Cavendish Elithorn, senior director of goods and consumer at the OFT, says: "Our findings show that tenants and landlords are often dissatisfied with their agents but we also know that most agents want to do the right thing.
"It's important that tenants ask for key information, but we also believe the government, industry and enforcers working together can have a real impact and improve overall standards in the lettings market."
The OFT's report recommended fees and charges be set out in a clear tariff, that there is more consistency in the industry and educational guides are produced to help tenants and landlords understand their rights.
Scott Hammond, executive director of Essential Living, a developer focused on private-sector rented housing, says: "One of the causes of rental horror stories is the fragmented nature of the buy-to-let market. Individual landlords and agents can easily get away with flouting the rules and this is why so many people have problems renting a home."
He says more controls would "help housing shake off its murky reputation and build new confidence from consumers".
The catch-all term applied to investors who buy properties with the sole intention of letting them to tenants rather than living in them themselves, with the proceeds from the let usually used for the repayment of the mortgage. Buy-to-let investors have to take out specialised mortgages that carry higher interest rates and require a much bigger deposit than a standard mortgage.
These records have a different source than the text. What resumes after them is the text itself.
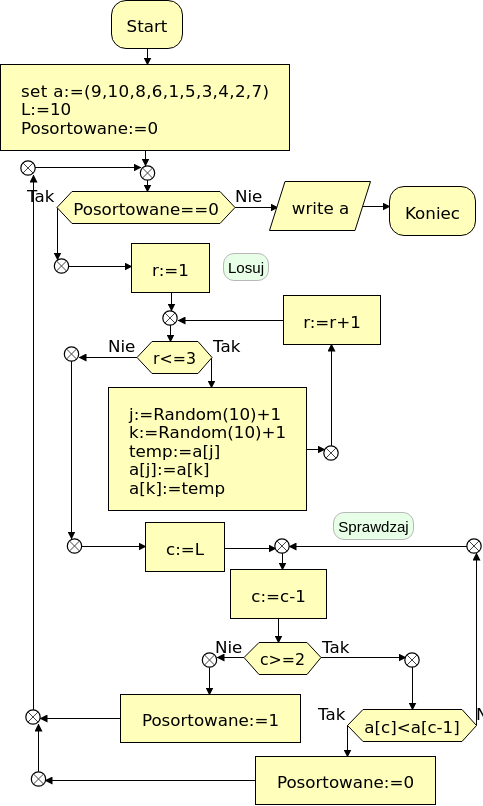
<!DOCTYPE html>
<html lang="pl">
<head>
<meta charset="utf-8">
<title>Schemat blokowy: sortowanie losowe</title>
<style>
  :root {
    --paper: #ffffff;
    --ink: #000000;
    --block: #ffffbb;
    --note: #e6ffe6;
    --note-edge: #b8b8b8;
    --cross: #444444;
  }
  * { box-sizing: border-box; }
  html, body { margin: 0; overflow: hidden; background: var(--paper); }
  .flowchart {
    position: relative;
    width: 483px;
    height: 806px;
    overflow: hidden;
    color: var(--ink);
    font: 16.7px/18.6px "DejaVu Sans", sans-serif;
    white-space: nowrap;
  }
  .drawing { position: absolute; inset: 0; display: block; }
  .wires { fill: none; stroke: var(--ink); }
  .shapes { fill: var(--block); stroke: var(--ink); }
  .joint circle { fill: var(--paper); stroke: var(--ink); stroke-width: 1.2; }
  .joint path { fill: none; stroke: var(--cross); }

  .node {
    position: absolute;
    left: var(--x);
    top: var(--y);
    width: var(--w);
    height: var(--h);
    display: flex;
    flex-direction: column;
    align-items: center;
    justify-content: center;
    padding-top: 4px;
  }
  .terminal, .process { background: var(--block); border: 1px solid var(--ink); }
  .terminal { border-radius: 15px; }
  .listing { align-items: flex-start; padding-left: 20px; }
  .array { letter-spacing: .35px; }
  .compact { font-size: 15.8px; }
  .note {
    padding-top: 1px;
    background: var(--note);
    border: 1px solid var(--note-edge);
    border-radius: 11px;
    font: 15.1px/18px "Liberation Sans", sans-serif;
  }
  .branch { position: absolute; left: var(--x); top: var(--y); }
</style>
</head>
<body>
<main class="flowchart">
  <svg class="drawing" width="483" height="806" viewBox="0 0 483 806" aria-hidden="true">
    <defs>
      <marker id="arrow" markerUnits="userSpaceOnUse" markerWidth="8" markerHeight="8" refX="7.5" refY="4" orient="auto">
        <path d="M0 0L8 4L0 8Z" fill="#000"/>
      </marker>
      <g id="joint" class="joint">
        <circle r="7.2"/>
        <path d="M-5 -5L5 5M5 -5L-5 5"/>
      </g>
    </defs>

    <g class="wires" marker-end="url(#arrow)">
      <g style="marker-end:url(#arrow)">
        <path d="M147.5 49V65"/>
        <path d="M145.5 150V166"/>
        <path d="M35 167.5H141"/>
        <path d="M147.5 180V192"/>
        <path d="M235 207.5H278"/>
        <path d="M363 206.5H390"/>
        <path d="M57.5 207V260"/>
        <path d="M68 266.5H132"/>
        <path d="M171.5 292V311"/>
        <path d="M283 320.5H178"/>
        <path d="M170.5 325V342"/>
        <path d="M137 357.5H79"/>
        <path d="M211.5 358V388"/>
        <path d="M306 449.5H325"/>
        <path d="M331.5 446V344"/>
        <path d="M71.5 361V539"/>
        <path d="M82 546.5H146"/>
        <path d="M224 548.5H276"/>
        <path d="M467 546.5H289"/>
        <path d="M282.5 553V570"/>
        <path d="M278.5 618V643"/>
        <path d="M244 657.5H217"/>
        <path d="M321 657.5H406"/>
        <path d="M209.5 667V695"/>
        <path d="M412.5 667V710"/>
        <path d="M476.5 725V553"/>
        <path d="M347.5 725V757"/>
        <path d="M121 718.5H40"/>
        <path d="M255 780.5H45"/>
        <path d="M38.5 772V724"/>
        <path d="M33.5 710V175"/>
      </g>
    </g>

    <g class="shapes">
      <polygon points="57,207.5 72,191.5 220,191.5 235,207.5 220,223.5 72,223.5"/>
      <polygon points="285,181.5 370.5,181.5 355,230.5 269.5,230.5"/>
      <polygon points="137,357.5 152,341.5 198,341.5 212,357.5 198,373.5 152,373.5"/>
      <polygon points="244,657.5 259,642.5 307,642.5 321,657.5 307,674.5 259,674.5"/>
      <polygon points="347.5,725.5 363,709.5 462,709.5 476.5,725.5 462,741.5 363,741.5"/>
    </g>

    <use href="#joint" x="28" y="168"/>
    <use href="#joint" x="147.5" y="173"/>
    <use href="#joint" x="61.5" y="266"/>
    <use href="#joint" x="170" y="318"/>
    <use href="#joint" x="71.5" y="354"/>
    <use href="#joint" x="331" y="453"/>
    <use href="#joint" x="74.5" y="546"/>
    <use href="#joint" x="282" y="546"/>
    <use href="#joint" x="474" y="546"/>
    <use href="#joint" x="209.5" y="660"/>
    <use href="#joint" x="412" y="660"/>
    <use href="#joint" x="33" y="717"/>
    <use href="#joint" x="38.5" y="779"/>
  </svg>

  <div class="node terminal" style="--x:111px;--y:0px;--w:72px;--h:49px">Start</div>
  <div class="node process listing" style="--x:0px;--y:64px;--w:290px;--h:87px">
    <span class="array">set a:=(9,10,8,6,1,5,3,4,2,7)</span>
    <span>L:=10</span>
    <span>Posortowane:=0</span>
  </div>

  <div class="node decision" style="--x:57px;--y:191px;--w:178px;--h:33px">Posortowane==0</div>
  <div class="node output" style="--x:270px;--y:181px;--w:101px;--h:50px">write a</div>
  <div class="node terminal" style="--x:389px;--y:186px;--w:87px;--h:50px">Koniec</div>

  <div class="node process" style="--x:131px;--y:243px;--w:79px;--h:50px">r:=1</div>
  <div class="node note" style="--x:223px;--y:253px;--w:46px;--h:28px">Losuj</div>
  <div class="node process" style="--x:283px;--y:295px;--w:98px;--h:50px">r:=r+1</div>
  <div class="node decision compact" style="--x:137px;--y:341px;--w:75px;--h:33px">r&lt;=3</div>
  <div class="node process listing" style="--x:108px;--y:387px;--w:199px;--h:124px">
    <span>j:=Random(10)+1</span>
    <span>k:=Random(10)+1</span>
    <span>temp:=a[j]</span>
    <span>a[j]:=a[k]</span>
    <span>a[k]:=temp</span>
  </div>

  <div class="node process" style="--x:145px;--y:522px;--w:80px;--h:50px">c:=L</div>
  <div class="node note" style="--x:333px;--y:512px;--w:81px;--h:28px">Sprawdzaj</div>
  <div class="node process" style="--x:230px;--y:569px;--w:97px;--h:50px">c:=c-1</div>
  <div class="node decision compact" style="--x:244px;--y:642px;--w:77px;--h:33px">c&gt;=2</div>
  <div class="node process" style="--x:120px;--y:694px;--w:181px;--h:49px">Posortowane:=1</div>
  <div class="node decision" style="--x:348px;--y:709px;--w:128px;--h:33px">a[c]&lt;a[c-1]</div>
  <div class="node process" style="--x:255px;--y:756px;--w:181px;--h:49px">Posortowane:=0</div>

  <span class="branch" style="--x:27px;--y:187px">Tak</span>
  <span class="branch" style="--x:235px;--y:187px">Nie</span>
  <span class="branch" style="--x:108px;--y:337px">Nie</span>
  <span class="branch" style="--x:213px;--y:337px">Tak</span>
  <span class="branch" style="--x:215px;--y:638px">Nie</span>
  <span class="branch" style="--x:322px;--y:638px">Tak</span>
  <span class="branch" style="--x:318px;--y:705px">Tak</span>
  <span class="branch" style="--x:476px;--y:705px">Nie</span>
</main>
</body>
</html>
Other expenditure can include legal fees, income tax (on the rental profits you make), capital gains tax (if you sell the property) and “void” periods when the property is unlet.